What Would It Take to Get You Behind the Wheel of an Electric Car?

Nissan Leaf five-door hatchback electric car, Winchester, UK, 28 04 2011

Everybody knows that electric cars make sense. They consume fewer resources, produce fewer emissions, and often have excellent acceleration. They're quiet, getting cheaper to buy, and -- given current gas prices -- cost less to use. At the risk of making hard-to-substantiate predictions, it looks like they could very easily be the wave of the future.

So why aren't you driving one?

Sure, there's the range issue. Depending on where you live, it can be a long drive between charging stations. For example, California has 1,413 stations, Florida has 395, and Idaho has only five. So if you don't live in California, you might be doing a lot of math as you calculate the distances that you'll need to travel between recharges.

Then there's the emissions issue: As I wrote recently, depending on where power plants in your state get their fuel, electric cars may not be as green as you thought. Still, even in the worst states, an electric car has about the same emissions as a Honda.

%VIRTUAL-article-sponsoredlinks%But the biggie might be price -- which really comes down to a battery issue. Forget that $100 Sears Die Hard: electric cars' battery arrays routinely cost $12,000 or more, which makes them a huge factor in determining the overall price of the car. On the bright side, analysts predict that their price will drop by half within the next seven years or so. On the down side, we're not there yet.

Bottom line, as Lydia DePillis seemed to suggest in The Washington Post's Wonkblog earlier this week, there needs to be a concentrated, sustained push for electric cars. Right now, their growth is largely dependent upon fluctuating factors, like the rise and fall of gas prices, or the periodic surges and declines in government incentives to the alternative energy industries.

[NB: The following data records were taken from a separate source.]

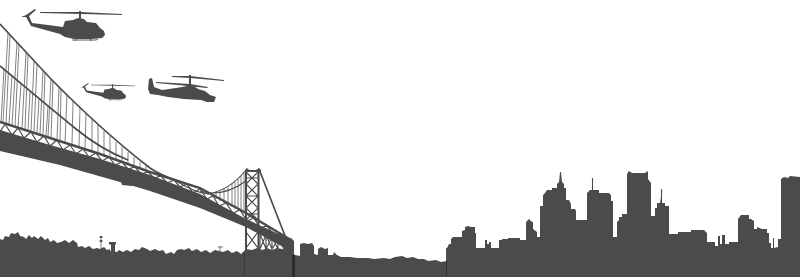
<!DOCTYPE html>
<html lang="en">
<head>
<meta charset="utf-8">
<title>City skyline with bridge and helicopters</title>
<style>
:root { --ink: #4b4b4b; --seam: #2b2b2b; --paper: #ffffff; }
html, body { margin: 0; background: var(--paper); overflow: hidden; }
svg { display: block; width: 800px; height: 278px; fill: var(--ink); }
.line { fill: none; stroke: var(--ink); }
.cable { stroke-width: 1.7; }
.thin { stroke-width: 1.1; }
.hanger { stroke-width: .7; }
.truss { stroke-width: 1.2; }
.seam { fill: var(--seam); }
</style>
</head>
<body>
<svg viewBox="0 0 800 278" role="img" aria-label="Silhouette of a suspension bridge, helicopters and a city skyline">
  <defs>
    <g id="helicopter">
      <path d="M21 17L26 15L35 9L36 10L29 16L32 23L48 25L63 27L65 21L73 20L78 18L84 19L87 22L96 23L100 28L104 31L105 35L102 38L92 39L74 39L65 37L60 34L31 26L26 17Z"/>
      <path d="M40 12L80 12L122 14L122 15L82 14L40 13Z"/>
      <rect x="79" y="11" width="2" height="9"/>
      <path class="line" stroke-width=".9" d="M72 40H96L98 39M77 38L75 41M90 38L91 41"/>
    </g>
  </defs>

  <g id="helicopters">
    <use href="#helicopter"/>
    <use href="#helicopter" transform="translate(69.4 78.2) scale(.54)"/>
    <g id="twin-rotor-helicopter">
      <path d="M149 79L152 78L154 87L162 90L176 88L182 87L187 86L194 86L198 89L205 91L210 95L216 97L214 102L207 102L201 100L184 99L168 97L158 95L150 94L148 89Z"/>
      <path d="M172 76L190 76L224 80L224 81L190 78L172 77Z"/>
      <path d="M156 82L190 84L208 87L207 88L188 86L156 83Z"/>
      <rect x="189" y="75" width="2" height="13"/>
    </g>
  </g>

  <g id="bridge">
    <g id="hangers" class="line hanger">
      <path d="M8 33L3 122M10 35L6 124M17 43L12 125M19 45L15 126M26 53L22 128M28 55L25 129M34 61L31 131M37 64L34 132M43 71L40 134M45 73L43 135M51 79L48 137M53 81L51 138M59 87L57 140M61 89L60 141M67 95L65 142M73 101L72 145M80 108L79 147M86 114L85 149M92 119L92 152M98 125L98 154M104 131V156M110 136V158M116 142V160M122 147V162M128 152V164M134 157V167M140 162V169M146 166V171"/>
      <path d="M4 69L1 122M12 76L9 124M21 84L18 127M30 92L28 130M39 99L37 133M48 106L46 136"/>
      <path d="M208 194V195M212 193V197M216 192V199M220 191V201M224 189V203M228 187V205M232 184V207M235 182V209M238 179V211M241 176V212M244 173V214"/>
    </g>
    <path class="line cable" d="M0 24L50 78Q102 131 150 168Q162 176 178 181"/>
    <path class="line cable" stroke-width="1.3" d="M0 66Q50 108 76 129T128 160"/>
    <path class="line thin" d="M176 181Q196 193 208 194Q230 190 246 170M200 191Q222 198 246 181"/>
    <path class="line cable" d="M259 169L287 241"/>
    <path class="line" stroke-width="2.4" d="M0 122L50 138L100 154L150 172L200 188L246 213L291 240"/>
    <path class="line truss" d="M0 132L5 124L12 135L18 128L24 138L31 132L37 142L44 136L50 146L57 140L63 150L70 145L76 154L83 149L89 157L96 153L102 161L109 157L115 165L122 162L128 169L135 167L141 174L148 172L154 178L161 176L167 183L174 180L180 187L187 184L193 193L200 189L207 199L213 196L219 206L226 203L233 213L240 210L247 221L254 218L260 228L267 226L274 235L281 234"/>
    <path id="deck" d="M0 130L50 145L100 159L150 175L200 194L246 219L292 240L293 252L285 248L246 227L200 208L150 191L120 182L60 165L0 151Z"/>
    <path d="M121 182L134 184L132 186L122 185Z"/>

    <g id="tower">
      <path d="M245 170L247 168L249 170H256L259 168L261 170V172H245Z"/>
      <rect x="245" y="170" width="2" height="82"/>
      <rect x="257.5" y="170" width="2" height="82"/>
      <path class="line truss" d="M246 172L258 184L246 196L258 208L246 220M258 172L246 184L258 196L246 208L258 220M246 178H258M246 196H258M246 214H258M246 232L258 248M258 232L246 248"/>
    </g>
    <path class="line thin" d="M260 229V250M266 232V250M272 235V250M278 238V250M260 249L266 235L272 249L278 239L284 249M260 234L266 249L272 237L278 249"/>
    <path d="M284 241L291 238L294 241V256H284Z"/>
  </g>

  <g id="shoreline">
    <path id="tree-bank" d="M0 239L3 240L5 236L9 237L11 233L15 234L18 232L20 236L24 237L26 239L29 235L32 238L34 236L38 239L41 236L45 240L48 238L50 242L54 240L57 243L61 242L65 240L69 243L73 240L77 243L78 247L82 246L85 248L89 246L93 249L97 248L100 249L104 247L107 250L110 249V251L117 252L119 250L123 252L127 250L131 252L135 249L139 250L142 247L147 249L150 251L155 249L159 251L163 250L166 254L171 252L174 254L177 250L181 249L184 250L189 248L192 251L197 249L201 252L206 250L210 253L215 250L219 251L223 252L228 250L232 253L237 251L241 254L246 249L252 250L257 248L262 250L267 248L272 250L277 248L282 249L290 250L295 255L300 256V244L304 243L308 244L312 243L314 246V254L318 255V249L321 247L325 249L328 248V255L333 255L334 252L337 255L341 257L350 257L357 258L368 258L374 259L384 258L390 259L395 257L402 256L407 258L413 257L418 259L424 259L428 261L436 260L441 262L447 261V277H0Z"/>
    <path id="watch-post" d="M109 242H116V244L115 245V252H111V245L109 244Z"/>
    <path class="line hanger" d="M101 236V250M99 237H103M99 241H103M220 246V252M218 247H223"/>
    <rect x="100" y="236" width="2" height="2"/>
    <rect x="100" y="240" width="2" height="2"/>
    <rect class="seam" x="292" y="255" width="3" height="22"/>
    <rect class="seam" x="244" y="252" width=".5" height="25"/>
  </g>

  <g id="city">
    <path id="skyline" d="M447 277V248L449 244H451V239L453 237H462V231L465 230V227L468 226L471 227H475V233H476V248H485V240H487V244H489V242H491V248H499V240H502V239H508V238H520V240H526V222L529 219L532 222H533V229L537 232V237H540V206H543V195L545 193L547 190H552V188H557V184L559 182L560 173L561 173L562 182L564 184V188H566V200H569L571 204V209H575L576 211V220H587V193L590 190H599V193H609L611 195V201H613V237H617V222L619 220V217H622V214H627V174L629 171L632 173H645L648 171V179L651 183V216H655V208H657V203H660L661 197L662 203H665V206H669V234H678V232H691V230H704L707 233V242H715V246H718V236H720V244H722V235H725V244H729V242H738V219L741 215H749V219H751L754 221V229H757V227L762 229H767V233H769V243H771V248H773V238H774V248L778 247V239H781V179L784 177L788 178L790 176L800 177V277Z"/>
    <path class="line thin" d="M592.5 178V191M661.5 189V204M560.5 172V180"/>
    <rect class="seam" x="446" y="248" width=".8" height="29"/>
  </g>
</svg>
</body>
</html>
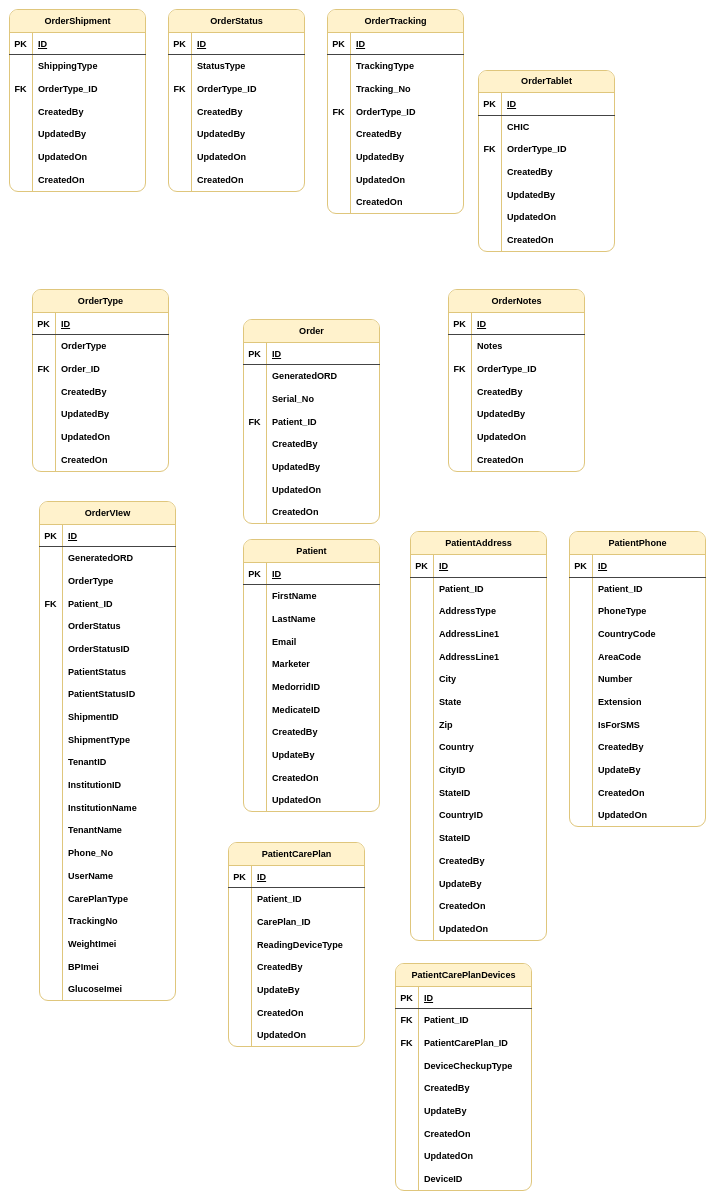
<!DOCTYPE html>
<html lang="en">
<head>
<meta charset="utf-8">
<title>Order and patient data model</title>
<style>
:root {
  --paper: #ffffff;
  --ink: #000000;
  --header: #fff2cc;
  --line: #dfc67c;
  --key-line: #444444;
  --row: 22.7px;
}
* { box-sizing: border-box; margin: 0; padding: 0; }
html, body { width: 715px; height: 1200px; overflow: hidden; background: var(--paper); }
.diagram {
  position: relative;
  width: 715px;
  height: 1200px;
  color: var(--ink);
  font: bold 9.1px/12px "Liberation Sans", Arial, sans-serif;
}
.entity {
  position: absolute;
  left: var(--x);
  top: var(--y);
  width: 137px;
  border: 1px solid var(--line);
  border-radius: 9px;
  background: var(--paper);
}
.entity h2 {
  display: flex;
  align-items: center;
  justify-content: center;
  height: var(--row);
  border-bottom: 1px solid var(--line);
  border-radius: 8px 8px 0 0;
  background: var(--header);
  font: inherit;
}
.entity ul { position: relative; list-style: none; margin-bottom: -1px; }
.entity ul::before {
  content: "";
  position: absolute;
  left: 22px;
  top: 0;
  bottom: 1px;
  width: 1px;
  background: var(--line);
}
.entity li {
  display: grid;
  grid-template-columns: 22px 1fr;
  column-gap: 6px;
  align-items: center;
  height: var(--row);
  padding-bottom: 1px;
  white-space: nowrap;
}
.entity li b { padding-right: 1px; text-align: center; }
.entity li span { grid-column: 2; }
.entity .primary {
  position: relative;
  margin: 0 -1px;
  padding: 0 1px;
  border-bottom: 1px solid var(--key-line);
}
.primary span { text-decoration: underline 1px; }
</style>
</head>
<body>
<main class="diagram">

<article class="entity" style="--x:9px;--y:9px">
<h2>OrderShipment</h2>
<ul>
<li class="primary"><b>PK</b><span>ID</span></li>
<li><span>ShippingType</span></li>
<li><b>FK</b><span>OrderType_ID</span></li>
<li><span>CreatedBy</span></li>
<li><span>UpdatedBy</span></li>
<li><span>UpdatedOn</span></li>
<li><span>CreatedOn</span></li>
</ul>
</article>

<article class="entity" style="--x:168px;--y:9px">
<h2>OrderStatus</h2>
<ul>
<li class="primary"><b>PK</b><span>ID</span></li>
<li><span>StatusType</span></li>
<li><b>FK</b><span>OrderType_ID</span></li>
<li><span>CreatedBy</span></li>
<li><span>UpdatedBy</span></li>
<li><span>UpdatedOn</span></li>
<li><span>CreatedOn</span></li>
</ul>
</article>

<article class="entity" style="--x:327px;--y:9px">
<h2>OrderTracking</h2>
<ul>
<li class="primary"><b>PK</b><span>ID</span></li>
<li><span>TrackingType</span></li>
<li><span>Tracking_No</span></li>
<li><b>FK</b><span>OrderType_ID</span></li>
<li><span>CreatedBy</span></li>
<li><span>UpdatedBy</span></li>
<li><span>UpdatedOn</span></li>
<li><span>CreatedOn</span></li>
</ul>
</article>

<article class="entity" style="--x:478px;--y:69.5px">
<h2>OrderTablet</h2>
<ul>
<li class="primary"><b>PK</b><span>ID</span></li>
<li><span>CHIC</span></li>
<li><b>FK</b><span>OrderType_ID</span></li>
<li><span>CreatedBy</span></li>
<li><span>UpdatedBy</span></li>
<li><span>UpdatedOn</span></li>
<li><span>CreatedOn</span></li>
</ul>
</article>

<article class="entity" style="--x:32px;--y:289px">
<h2>OrderType</h2>
<ul>
<li class="primary"><b>PK</b><span>ID</span></li>
<li><span>OrderType</span></li>
<li><b>FK</b><span>Order_ID</span></li>
<li><span>CreatedBy</span></li>
<li><span>UpdatedBy</span></li>
<li><span>UpdatedOn</span></li>
<li><span>CreatedOn</span></li>
</ul>
</article>

<article class="entity" style="--x:243px;--y:319px">
<h2>Order</h2>
<ul>
<li class="primary"><b>PK</b><span>ID</span></li>
<li><span>GeneratedORD</span></li>
<li><span>Serial_No</span></li>
<li><b>FK</b><span>Patient_ID</span></li>
<li><span>CreatedBy</span></li>
<li><span>UpdatedBy</span></li>
<li><span>UpdatedOn</span></li>
<li><span>CreatedOn</span></li>
</ul>
</article>

<article class="entity" style="--x:448px;--y:289px">
<h2>OrderNotes</h2>
<ul>
<li class="primary"><b>PK</b><span>ID</span></li>
<li><span>Notes</span></li>
<li><b>FK</b><span>OrderType_ID</span></li>
<li><span>CreatedBy</span></li>
<li><span>UpdatedBy</span></li>
<li><span>UpdatedOn</span></li>
<li><span>CreatedOn</span></li>
</ul>
</article>

<article class="entity" style="--x:39px;--y:501px">
<h2>OrderVIew</h2>
<ul>
<li class="primary"><b>PK</b><span>ID</span></li>
<li><span>GeneratedORD</span></li>
<li><span>OrderType</span></li>
<li><b>FK</b><span>Patient_ID</span></li>
<li><span>OrderStatus</span></li>
<li><span>OrderStatusID</span></li>
<li><span>PatientStatus</span></li>
<li><span>PatientStatusID</span></li>
<li><span>ShipmentID</span></li>
<li><span>ShipmentType</span></li>
<li><span>TenantID</span></li>
<li><span>InstitutionID</span></li>
<li><span>InstitutionName</span></li>
<li><span>TenantName</span></li>
<li><span>Phone_No</span></li>
<li><span>UserName</span></li>
<li><span>CarePlanType</span></li>
<li><span>TrackingNo</span></li>
<li><span>WeightImei</span></li>
<li><span>BPImei</span></li>
<li><span>GlucoseImei</span></li>
</ul>
</article>

<article class="entity" style="--x:243px;--y:539px">
<h2>Patient</h2>
<ul>
<li class="primary"><b>PK</b><span>ID</span></li>
<li><span>FirstName</span></li>
<li><span>LastName</span></li>
<li><span>Email</span></li>
<li><span>Marketer</span></li>
<li><span>MedorridID</span></li>
<li><span>MedicateID</span></li>
<li><span>CreatedBy</span></li>
<li><span>UpdateBy</span></li>
<li><span>CreatedOn</span></li>
<li><span>UpdatedOn</span></li>
</ul>
</article>

<article class="entity" style="--x:410px;--y:531.4px">
<h2>PatientAddress</h2>
<ul>
<li class="primary"><b>PK</b><span>ID</span></li>
<li><span>Patient_ID</span></li>
<li><span>AddressType</span></li>
<li><span>AddressLine1</span></li>
<li><span>AddressLine1</span></li>
<li><span>City</span></li>
<li><span>State</span></li>
<li><span>Zip</span></li>
<li><span>Country</span></li>
<li><span>CityID</span></li>
<li><span>StateID</span></li>
<li><span>CountryID</span></li>
<li><span>StateID</span></li>
<li><span>CreatedBy</span></li>
<li><span>UpdateBy</span></li>
<li><span>CreatedOn</span></li>
<li><span>UpdatedOn</span></li>
</ul>
</article>

<article class="entity" style="--x:569px;--y:531.4px">
<h2>PatientPhone</h2>
<ul>
<li class="primary"><b>PK</b><span>ID</span></li>
<li><span>Patient_ID</span></li>
<li><span>PhoneType</span></li>
<li><span>CountryCode</span></li>
<li><span>AreaCode</span></li>
<li><span>Number</span></li>
<li><span>Extension</span></li>
<li><span>IsForSMS</span></li>
<li><span>CreatedBy</span></li>
<li><span>UpdateBy</span></li>
<li><span>CreatedOn</span></li>
<li><span>UpdatedOn</span></li>
</ul>
</article>

<article class="entity" style="--x:228px;--y:842px">
<h2>PatientCarePlan</h2>
<ul>
<li class="primary"><b>PK</b><span>ID</span></li>
<li><span>Patient_ID</span></li>
<li><span>CarePlan_ID</span></li>
<li><span>ReadingDeviceType</span></li>
<li><span>CreatedBy</span></li>
<li><span>UpdateBy</span></li>
<li><span>CreatedOn</span></li>
<li><span>UpdatedOn</span></li>
</ul>
</article>

<article class="entity" style="--x:395px;--y:963px">
<h2>PatientCarePlanDevices</h2>
<ul>
<li class="primary"><b>PK</b><span>ID</span></li>
<li><b>FK</b><span>Patient_ID</span></li>
<li><b>FK</b><span>PatientCarePlan_ID</span></li>
<li><span>DeviceCheckupType</span></li>
<li><span>CreatedBy</span></li>
<li><span>UpdateBy</span></li>
<li><span>CreatedOn</span></li>
<li><span>UpdatedOn</span></li>
<li><span>DeviceID</span></li>
</ul>
</article>

</main>
</body>
</html>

Consistent support for infrastructure and development could cut electric car prices, increase their useability, and generally speed up their adoption by the general public.

Who knows? Maybe it could even put you behind the wheel of one.

Bruce Watson is DailyFinance's Savings editor. You can reach him by e-mail at bruce.watson@teamaol.com, or follow him on Twitter at @bruce1971.